THE TASK: Please filter the data down to the lines that include the word "color" and copy them.

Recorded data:
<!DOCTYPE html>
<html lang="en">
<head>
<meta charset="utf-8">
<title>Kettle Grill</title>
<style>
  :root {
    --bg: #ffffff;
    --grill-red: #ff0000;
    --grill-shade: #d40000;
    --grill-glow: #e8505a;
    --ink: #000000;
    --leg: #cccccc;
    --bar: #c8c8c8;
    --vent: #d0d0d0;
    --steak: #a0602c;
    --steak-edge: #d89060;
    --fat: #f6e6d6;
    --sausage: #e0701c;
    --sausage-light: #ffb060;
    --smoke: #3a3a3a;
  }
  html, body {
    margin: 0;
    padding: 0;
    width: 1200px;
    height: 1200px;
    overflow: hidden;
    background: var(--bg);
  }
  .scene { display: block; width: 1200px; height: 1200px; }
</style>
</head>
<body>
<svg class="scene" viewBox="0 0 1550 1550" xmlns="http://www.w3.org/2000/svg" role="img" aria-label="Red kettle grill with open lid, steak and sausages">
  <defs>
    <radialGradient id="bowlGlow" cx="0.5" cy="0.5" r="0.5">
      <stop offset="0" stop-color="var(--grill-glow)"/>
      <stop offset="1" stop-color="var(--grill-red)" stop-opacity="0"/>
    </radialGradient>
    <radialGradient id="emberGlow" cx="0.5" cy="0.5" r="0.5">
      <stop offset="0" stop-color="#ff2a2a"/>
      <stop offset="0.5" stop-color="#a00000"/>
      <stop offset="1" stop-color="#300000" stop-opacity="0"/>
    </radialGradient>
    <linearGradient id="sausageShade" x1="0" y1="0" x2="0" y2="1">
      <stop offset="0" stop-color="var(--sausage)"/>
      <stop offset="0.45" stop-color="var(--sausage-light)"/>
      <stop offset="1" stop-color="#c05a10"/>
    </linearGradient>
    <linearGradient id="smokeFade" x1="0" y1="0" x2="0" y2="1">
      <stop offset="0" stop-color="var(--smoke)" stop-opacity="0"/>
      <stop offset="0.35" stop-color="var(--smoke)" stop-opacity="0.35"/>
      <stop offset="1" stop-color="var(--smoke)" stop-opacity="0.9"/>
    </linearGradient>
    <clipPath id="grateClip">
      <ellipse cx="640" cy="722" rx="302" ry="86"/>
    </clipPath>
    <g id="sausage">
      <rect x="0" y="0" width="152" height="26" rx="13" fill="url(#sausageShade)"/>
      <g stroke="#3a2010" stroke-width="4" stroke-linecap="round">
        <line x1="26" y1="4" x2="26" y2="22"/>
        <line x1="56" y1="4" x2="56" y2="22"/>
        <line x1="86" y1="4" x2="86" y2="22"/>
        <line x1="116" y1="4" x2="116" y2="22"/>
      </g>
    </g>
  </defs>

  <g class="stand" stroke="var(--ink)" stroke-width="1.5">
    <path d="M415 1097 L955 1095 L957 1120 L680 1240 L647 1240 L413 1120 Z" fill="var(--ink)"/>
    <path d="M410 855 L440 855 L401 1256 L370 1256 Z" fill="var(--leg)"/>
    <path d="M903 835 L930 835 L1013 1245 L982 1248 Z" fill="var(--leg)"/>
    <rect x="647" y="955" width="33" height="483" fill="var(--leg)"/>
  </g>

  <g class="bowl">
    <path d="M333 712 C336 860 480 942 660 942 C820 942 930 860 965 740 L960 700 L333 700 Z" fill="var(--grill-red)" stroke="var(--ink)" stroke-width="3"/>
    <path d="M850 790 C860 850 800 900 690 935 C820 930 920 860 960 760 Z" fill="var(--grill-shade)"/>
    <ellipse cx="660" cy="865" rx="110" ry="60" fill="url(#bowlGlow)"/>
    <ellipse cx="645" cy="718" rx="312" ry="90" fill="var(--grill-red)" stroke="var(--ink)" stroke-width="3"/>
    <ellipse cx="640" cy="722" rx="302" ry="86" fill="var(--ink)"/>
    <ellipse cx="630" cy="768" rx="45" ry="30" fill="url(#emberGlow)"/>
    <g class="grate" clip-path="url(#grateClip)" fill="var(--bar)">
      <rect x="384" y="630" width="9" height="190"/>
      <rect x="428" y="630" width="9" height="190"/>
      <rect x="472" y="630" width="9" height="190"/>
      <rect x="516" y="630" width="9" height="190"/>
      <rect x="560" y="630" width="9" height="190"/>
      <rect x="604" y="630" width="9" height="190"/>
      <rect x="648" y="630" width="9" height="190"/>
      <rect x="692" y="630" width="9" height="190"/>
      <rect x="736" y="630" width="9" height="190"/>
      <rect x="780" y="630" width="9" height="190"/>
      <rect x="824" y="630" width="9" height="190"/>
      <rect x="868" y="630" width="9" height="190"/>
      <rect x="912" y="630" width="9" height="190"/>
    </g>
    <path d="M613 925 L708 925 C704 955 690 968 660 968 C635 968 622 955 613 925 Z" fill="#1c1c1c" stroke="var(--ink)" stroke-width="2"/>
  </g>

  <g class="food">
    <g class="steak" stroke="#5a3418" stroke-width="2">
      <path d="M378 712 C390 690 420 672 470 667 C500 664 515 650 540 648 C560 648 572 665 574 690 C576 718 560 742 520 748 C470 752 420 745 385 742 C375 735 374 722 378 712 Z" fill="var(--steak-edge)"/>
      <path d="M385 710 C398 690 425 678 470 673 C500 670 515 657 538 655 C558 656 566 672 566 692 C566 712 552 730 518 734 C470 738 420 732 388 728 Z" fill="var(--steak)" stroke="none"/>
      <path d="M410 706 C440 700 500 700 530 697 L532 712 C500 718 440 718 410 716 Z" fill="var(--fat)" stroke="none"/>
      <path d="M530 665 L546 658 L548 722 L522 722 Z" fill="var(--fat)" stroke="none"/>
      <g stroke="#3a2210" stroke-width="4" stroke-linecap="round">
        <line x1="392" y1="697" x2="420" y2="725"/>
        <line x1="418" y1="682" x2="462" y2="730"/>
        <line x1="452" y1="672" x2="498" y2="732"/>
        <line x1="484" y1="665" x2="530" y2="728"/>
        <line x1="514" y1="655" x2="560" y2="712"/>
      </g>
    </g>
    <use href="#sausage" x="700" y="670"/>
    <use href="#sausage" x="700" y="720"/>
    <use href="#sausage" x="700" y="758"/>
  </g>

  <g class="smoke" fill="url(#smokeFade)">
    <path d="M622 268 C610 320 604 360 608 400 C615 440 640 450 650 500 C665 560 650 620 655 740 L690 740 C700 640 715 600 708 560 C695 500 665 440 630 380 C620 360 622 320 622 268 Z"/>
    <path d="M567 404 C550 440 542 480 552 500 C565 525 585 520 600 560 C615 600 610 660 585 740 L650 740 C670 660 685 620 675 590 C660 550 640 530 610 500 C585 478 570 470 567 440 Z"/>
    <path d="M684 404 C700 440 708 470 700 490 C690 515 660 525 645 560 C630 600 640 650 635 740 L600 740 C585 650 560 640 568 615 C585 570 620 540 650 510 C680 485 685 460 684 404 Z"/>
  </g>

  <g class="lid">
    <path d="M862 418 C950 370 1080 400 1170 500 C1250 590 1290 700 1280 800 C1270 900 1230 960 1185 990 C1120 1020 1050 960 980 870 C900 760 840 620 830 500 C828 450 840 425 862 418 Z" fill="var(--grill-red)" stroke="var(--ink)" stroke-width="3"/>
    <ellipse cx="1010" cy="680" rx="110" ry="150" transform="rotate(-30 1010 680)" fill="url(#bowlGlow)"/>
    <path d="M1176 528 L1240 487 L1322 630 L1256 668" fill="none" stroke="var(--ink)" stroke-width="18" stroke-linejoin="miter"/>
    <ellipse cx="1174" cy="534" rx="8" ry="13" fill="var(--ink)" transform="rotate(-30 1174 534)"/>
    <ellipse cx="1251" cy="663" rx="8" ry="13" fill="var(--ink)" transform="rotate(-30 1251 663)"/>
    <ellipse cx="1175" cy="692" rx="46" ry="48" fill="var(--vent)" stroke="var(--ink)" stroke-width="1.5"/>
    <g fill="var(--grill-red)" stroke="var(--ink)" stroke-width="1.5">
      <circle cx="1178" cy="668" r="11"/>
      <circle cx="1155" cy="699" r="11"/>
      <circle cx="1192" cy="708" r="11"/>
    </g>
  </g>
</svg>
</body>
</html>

TASK ANSWER:
      <stop offset="0" stop-color="var(--grill-glow)"/>
      <stop offset="1" stop-color="var(--grill-red)" stop-opacity="0"/>
      <stop offset="0" stop-color="#ff2a2a"/>
      <stop offset="0.5" stop-color="#a00000"/>
      <stop offset="1" stop-color="#300000" stop-opacity="0"/>
      <stop offset="0" stop-color="var(--sausage)"/>
      <stop offset="0.45" stop-color="var(--sausage-light)"/>
      <stop offset="1" stop-color="#c05a10"/>
      <stop offset="0" stop-color="var(--smoke)" stop-opacity="0"/>
      <stop offset="0.35" stop-color="var(--smoke)" stop-opacity="0.35"/>
      <stop offset="1" stop-color="var(--smoke)" stop-opacity="0.9"/>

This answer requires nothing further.